The dispersion brought Philip, the companion of Stephen, the second of the seven, to a city of Samaria. He came with the power of miracles and with the message of salvation. The Samaritans were convinced by what they saw and they listened to what he said, "and there was great joy in that city." When the news came to Jerusalem, Peter and John were sent by the Apostles, and the same miraculous testimony attended their presence, which had been given on the day of Pentecost.
The Divine Power in Peter rebuked the powers of evil, which were working among the Samaritans in the person of Simon Magus, as Paul afterwards, on his first preaching to the Gentiles, rebuked in Cyprus Elymas the Sorcerer. The two Apostles returned to Jerusalem, preaching as they went "in many villages of the Samaritans" the Gospel which had been welcomed in the city.

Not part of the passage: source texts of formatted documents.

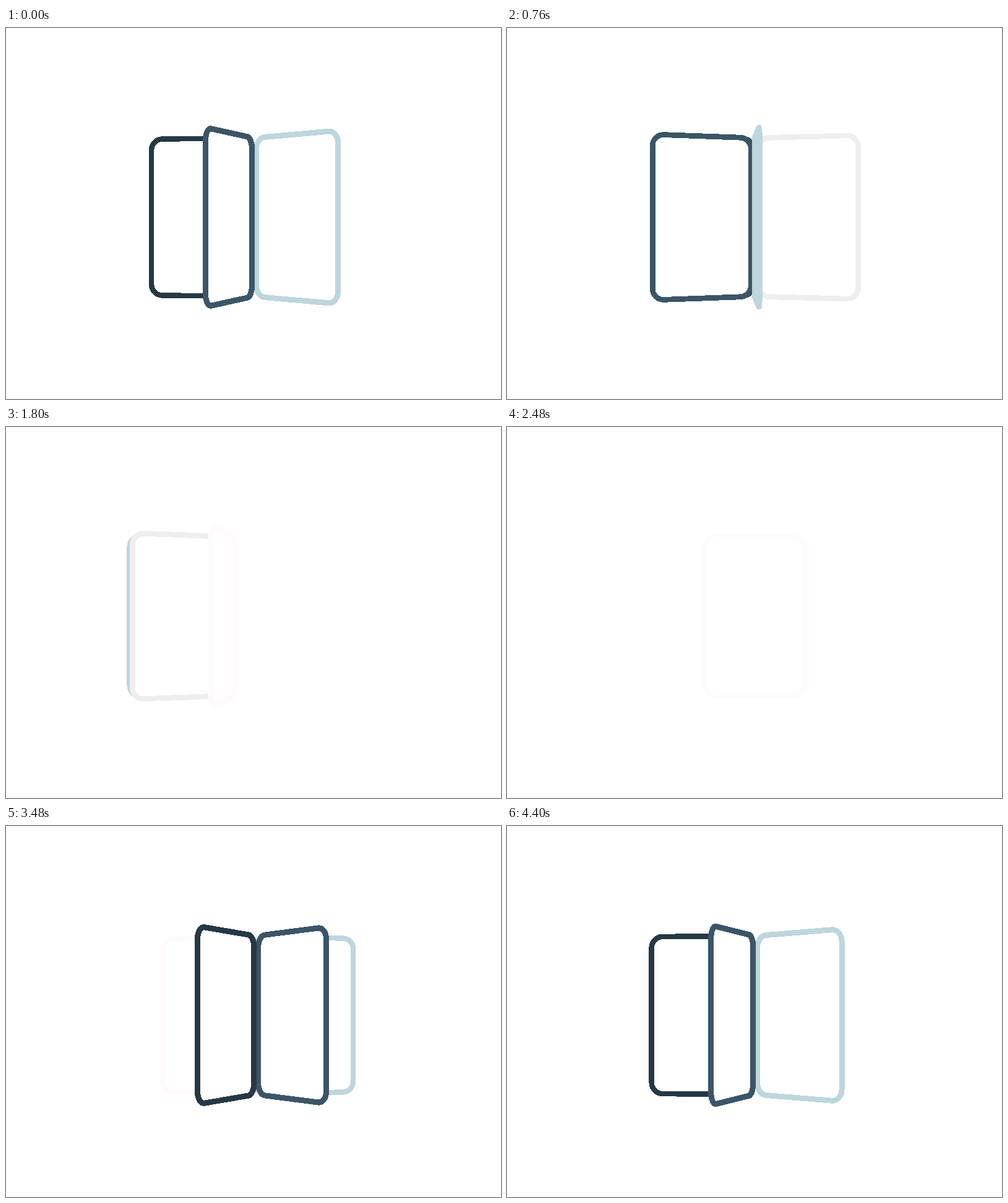
These frames come from a looping animation (800 px wide and 600 px high, 4440 ms). An HTML page:

```html
<!DOCTYPE html>
<html lang="en">
<head>
<meta charset="utf-8">
<title>Turning pages</title>
<style>
html, body { margin: 0; width: 100%; height: 100%; overflow: hidden; background: #fff; }
svg { display: block; width: 100%; height: 100%; }
</style>
</head>
<body>
<svg id="stage" viewBox="0 0 800 600" fill="#fff" stroke-linejoin="round" shape-rendering="crispEdges"></svg>
<script>
const LOOP = 4440, STEP = 40, MIDDLE = 200;
const PERSPECTIVE = 1300, MID_X = 400, MID_Y = 306;
const INNER = 6, OUTER = 168, HALF = 128, RADIUS = 18, STROKE = 8.6;
const SHIFT = 87, SWAY = 68;         // spine travel and its overshoot
const SPREAD = 72, SPEED = 0.06;     // degrees between pages, degrees per ms
const COLORS = ['#fffafb', '#253944', '#3b5567', '#bdd6dc', '#eeeeee'];

// The closing is the opening mirrored in space and time, only slower.
// "flat" is the distance from the middle of the loop; windows are [delay, length] in ms.
const OPENING = { flat: 1900, spine: [0, 820], cover: [20, 585], rest: [246, 585] };
const CLOSING = { flat: 2240, spine: [0, 1120], cover: [110, 1120], rest: [400, 800] };

const progress = (time, [delay, length]) => Math.min(1, Math.max(0, (time - delay) / length));
const smooth = p => p * p * (3 - 2 * p);

// Spine position and page angles (0 flat right, 180 flat left), "before" ms ahead of the middle.
function openingPose(before, phase) {
  const time = phase.flat - before;
  const p = progress(time, phase.spine);
  return {
    spine: MID_X - SHIFT * (1 - smooth(p)) + SWAY * Math.sin(Math.PI * p) ** 2,
    angles: COLORS.map((_, k) => {
      const steady = 270 - SPREAD * k - SPEED * before;
      return steady * smooth(progress(time, k ? phase.rest : phase.cover));
    })
  };
}

function poseAt(fromMiddle) {
  if (fromMiddle < 0) return openingPose(-fromMiddle, OPENING);
  const { spine, angles } = openingPose(fromMiddle, CLOSING);
  const count = angles.length;
  return {
    spine: 2 * MID_X - spine,
    angles: angles.map((_, k) => 180 - angles[(count - k) % count])
  };
}

function pagePath(spine, angle) {
  const cos = Math.cos(angle), sin = Math.sin(angle);
  const point = (x, y) => {
    const scale = PERSPECTIVE / (PERSPECTIVE - x * sin);
    return (MID_X + (spine - MID_X + x * cos) * scale).toFixed(2) + ' ' + (MID_Y + y * scale).toFixed(2);
  };
  const k = RADIUS * 0.448;
  // One rounded corner, walked clockwise; sx and sy give its side.
  const corner = (x, y, sx, sy) => {
    const ends = [[[x - sx * RADIUS, y], [x - sx * k, y]], [[x, y - sy * RADIUS], [x, y - sy * k]]];
    if (sx === sy) ends.reverse();
    const [[from, c1], [to, c2]] = ends;
    return `${point(...from)}C${point(...c1)} ${point(...c2)} ${point(...to)}`;
  };
  return 'M' + [
    corner(INNER, -HALF, -1, -1), corner(OUTER, -HALF, 1, -1),
    corner(OUTER, HALF, 1, 1), corner(INNER, HALF, -1, 1)
  ].join('L') + 'Z';
}

const stage = document.getElementById('stage');
const shapes = COLORS.map(() =>
  stage.appendChild(document.createElementNS('http://www.w3.org/2000/svg', 'path')));

function draw(ms) {
  const time = Math.floor((ms % LOOP) / STEP) * STEP;
  const half = LOOP / 2;
  const { spine, angles } = poseAt((time - MIDDLE + half) % LOOP - half);
  angles
    .map((degrees, k) => {
      const angle = degrees * Math.PI / 180;
      return { angle, color: COLORS[k], depth: Math.sin(angle) - k * 1e-6 };
    })
    .sort((a, b) => a.depth - b.depth)
    .forEach(({ angle, color }, i) => {
      const scale = PERSPECTIVE / (PERSPECTIVE - OUTER * Math.sin(angle));
      shapes[i].setAttribute('d', pagePath(spine, angle));
      shapes[i].setAttribute('stroke', color);
      shapes[i].setAttribute('stroke-width', STROKE * (1 + scale) / 2);
    });
}

const begin = performance.now();
function tick() {
  draw(performance.now() - begin);
  requestAnimationFrame(tick);
}
draw(0);
requestAnimationFrame(tick);
</script>
</body>
</html>
```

Once more we are permitted to see Philip on his labor of love. We obtain a glimpse of him on the road which leads down by Gaza Jerusalem, and reading in his chariot the prophecies of Isaiah. Ethiopia is "stretching out her hands unto God " (Psalm 68:31) and the suppliant is not unheard. A teacher is provided at the moment of anxious inquiry. The stranger goes "on his way rejoicing" a proselyte who had found the Messiah, a Christian baptized "with water and the Holy Ghost." The Evangelist, having finished the work for which he had been sent, is called elsewhere by the Spirit of God. He proceeds to Caesarea, and we hear of him no more, till, after the lapse of more than twenty years, he received under his roof in that city one who, like himself, had traveled in obedience to the Divine command "preaching in all the cities."
Our attention is now called to that other traveler. We turn from the "desert road" on the south of Palestine to the desert road on the north; from the border of Arabia near Gaza, to its border near Damascus "From Dan to Beersheba" the Gospel is rapidly spreading. The dispersion of the Christians had not been confined to Judea and Samaria (see Acts 9:1, 11:19, 26:11).
Saul (Paul) went of his own accord to the high priest, and desired of him letters to the synagogues in Damascus, where he had reason to believe that Christians were to be found. And armed with this "authority and commission," (Acts 26:12) intending "if he found any of this way, whether they were men or women," (Acts 9:2) to "bring them bound unto Jerusalem to be punished," (Acts 22:5) he journeyed to Damascus.